The Senate passed the trade accord June 29 and President Bush is expected sign it. Last-minute assurances to strengthen labor laws from the Sultan of Oman, backed by the U.S. Trade Representative’s office, appeared to secure enough votes, particularly among moderate Democrats.
The close vote might be a signal to the Bush administration and Republican leaders that two pending trade bills before Congress — a free trade agreement with Peru and legislation granting permanent normal trade relations status for Vietnam — could face significant challenges.
Oman is a small apparel supplier, exporting $53.5 million in apparel products to the U.S. last year. Importers support the deal because some do business there and the accord is part of an effort by the Bush administration to create a Middle East Free Trade Area by 2013.

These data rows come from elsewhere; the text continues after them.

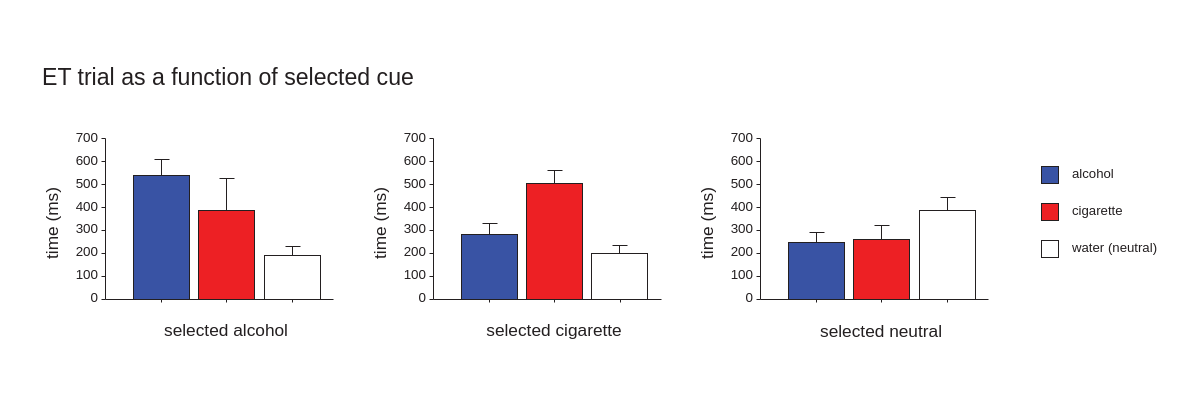
<!DOCTYPE html>
<html lang="en">
<head>
<meta charset="utf-8">
<title>ET trial as a function of selected cue</title>
<style>
:root {
  --ink: #231f20;
  --alcohol: #3953a4;
  --cigarette: #ed2024;
  --neutral: #fff;
}
* { box-sizing: border-box; margin: 0; padding: 0; }
body {
  width: 1200px;
  height: 407px;
  overflow: hidden;
  background: #fff;
  color: var(--ink);
  font-family: "Liberation Sans", Arial, sans-serif;
}
.sheet { padding: 64px 0 0 42px; }
h1 { font-size: 23.1px; line-height: 26px; font-weight: 400; white-space: nowrap; }
.charts {
  display: grid;
  grid-template-columns: 328px 327px 344px 140px;
  margin-top: 41px;
}
.chart {
  display: grid;
  grid-template-columns: 20px 36px 256px;
  grid-template-rows: 176px auto;
}
.axis-title {
  writing-mode: vertical-rl;
  transform: translateY(-4px) rotate(180deg);
  font-size: 17.3px;
  line-height: 20px;
  text-align: center;
  position: relative;
  top: 8px;
}
.scale {
  list-style: none;
  display: flex;
  flex-direction: column;
  justify-content: space-between;
  text-align: right;
  font-size: 13.4px;
  line-height: 16px;
  position: relative;
  top: -1px;
}
.plot { display: block; overflow: visible; fill: none; stroke: var(--ink); stroke-width: 1; }
.alcohol { fill: var(--alcohol); background: var(--alcohol); }
.cigarette { fill: var(--cigarette); background: var(--cigarette); }
.neutral { fill: var(--neutral); background: var(--neutral); }
figcaption {
  grid-column: 3;
  margin-top: 13px;
  font-size: 17.3px;
  line-height: 20px;
  text-align: center;
}
.chart:nth-child(3) figcaption { margin-top: 14px; }
.legend {
  list-style: none;
  display: flex;
  flex-direction: column;
  gap: 19px;
  padding-top: 35px;
  font-size: 13.2px;
  line-height: 18px;
}
.legend li { display: flex; gap: 13px; height: 18px; white-space: nowrap; }
.swatch { width: 18px; height: 18px; border: 1px solid var(--ink); }
.legend b { font-weight: 400; position: relative; top: -1px; }
</style>
</head>
<body>
<main class="sheet">
  <h1>ET trial as a function of selected cue</h1>
  <div class="charts">
    <figure class="chart">
      <div class="axis-title">time (ms)</div>
      <ol class="scale"><li>700</li><li>600</li><li>500</li><li>400</li><li>300</li><li>200</li><li>100</li><li>0</li></ol>
      <svg class="plot" width="256" height="176" viewBox="-0.5 -0.5 256 176">
        <defs>
          <path id="axes" d="M7 7V168H235M3 7H7M3 30H7M3 53H7M3 76H7M3 99H7M3 122H7M3 145H7M3 168H7M63 168V171M128 168V171M194 168V171"/>
          <path id="cap" d="M-7 0H8"/>
        </defs>
        <rect class="alcohol" x="35" y="44" width="56" height="124"/>
        <rect class="cigarette" x="100" y="79" width="56" height="89"/>
        <rect class="neutral" x="166" y="124" width="56" height="44"/>
        <path d="M63 28V44M128 47V79M194 115V124"/>
        <use href="#cap" x="63" y="28"/><use href="#cap" x="128" y="47"/><use href="#cap" x="194" y="115"/>
        <use href="#axes"/>
      </svg>
      <figcaption>selected alcohol</figcaption>
    </figure>
    <figure class="chart">
      <div class="axis-title">time (ms)</div>
      <ol class="scale"><li>700</li><li>600</li><li>500</li><li>400</li><li>300</li><li>200</li><li>100</li><li>0</li></ol>
      <svg class="plot" width="256" height="176" viewBox="-0.5 -0.5 256 176">
        <rect class="alcohol" x="35" y="103" width="56" height="65"/>
        <rect class="cigarette" x="100" y="52" width="56" height="116"/>
        <rect class="neutral" x="165" y="122" width="56" height="46"/>
        <path d="M63 92V103M128 39V52M193 114V122"/>
        <use href="#cap" x="63" y="92"/><use href="#cap" x="128" y="39"/><use href="#cap" x="193" y="114"/>
        <use href="#axes"/>
      </svg>
      <figcaption>selected cigarette</figcaption>
    </figure>
    <figure class="chart">
      <div class="axis-title">time (ms)</div>
      <ol class="scale"><li>700</li><li>600</li><li>500</li><li>400</li><li>300</li><li>200</li><li>100</li><li>0</li></ol>
      <svg class="plot" width="256" height="176" viewBox="-0.5 -0.5 256 176">
        <rect class="alcohol" x="35" y="111" width="56" height="57"/>
        <rect class="cigarette" x="100" y="108" width="56" height="60"/>
        <rect class="neutral" x="166" y="79" width="56" height="89"/>
        <path d="M63 101V111M128 94V108M194 66V79"/>
        <use href="#cap" x="63" y="101"/><use href="#cap" x="128" y="94"/><use href="#cap" x="194" y="66"/>
        <use href="#axes"/>
      </svg>
      <figcaption>selected neutral</figcaption>
    </figure>
    <ul class="legend">
      <li><span class="swatch alcohol"></span><b>alcohol</b></li>
      <li><span class="swatch cigarette"></span><b>cigarette</b></li>
      <li><span class="swatch neutral"></span><b>water (neutral)</b></li>
    </ul>
  </div>
</main>
</body>
</html>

The U.S. textile industry opposed the pact because it allows apparel manufacturers in Oman to use 50 million square meters equivalent of cotton and man-made fiber fabric from anywhere in the world in the assembly of clothing and still receive duty free benefits when entering the U.S.
Democrats condemned the agreement’s labor provisions, saying they do not meet core international standards, including the right to bargain collectively and bans on slave and child labor, and argued the deal could jeopardize port security in the U.S. by allowing an Omani company to acquire port operations.
“Look, we need to have a free trade agreement that meets the basic ILO standards in practice and in law,” said Rep. Sander Levin (D., Mich.). “In Bahrain, they were in practice and they made a commitment to do so in law. In Oman, there is no semblance of workers having rights.”
Republican leaders said other trade deals, such as the Central American Free Trade Agreement, include provisions allowing foreign companies to perform “land-side” port functions and the maintenance of docks. They said all U.S. trade agreements include an “essential security” clause that allows the president to block foreign investment in port operations if the U.S. finds it could jeopardize national security.
“Opposition to this fairly straightforward agreement has generated not one, not two, but a whole school of red herrings that have to be knocked down quickly and in succession,” said Rep. Phil English (R., Pa.). “The measure has been developed and gone through a legal mandate and legislative consultative process and resulted in clear guarantees on labor. On the matter of port security, critics…have manufactured an issue by claiming the agreement gives foreign service providers unprecedented access to U.S. ports and threatens security.”
Rep. Clay Shaw (R.,a Fla.), said, “I cannot stress enough the importance of the legislation now before this body. It is one of the best free trade agreements that this body has considered, granting the United States some of its broadest market access ever and establishing a strong standard as we push to open the large, emerging Middle East market through a Middle East Free Trade Area.”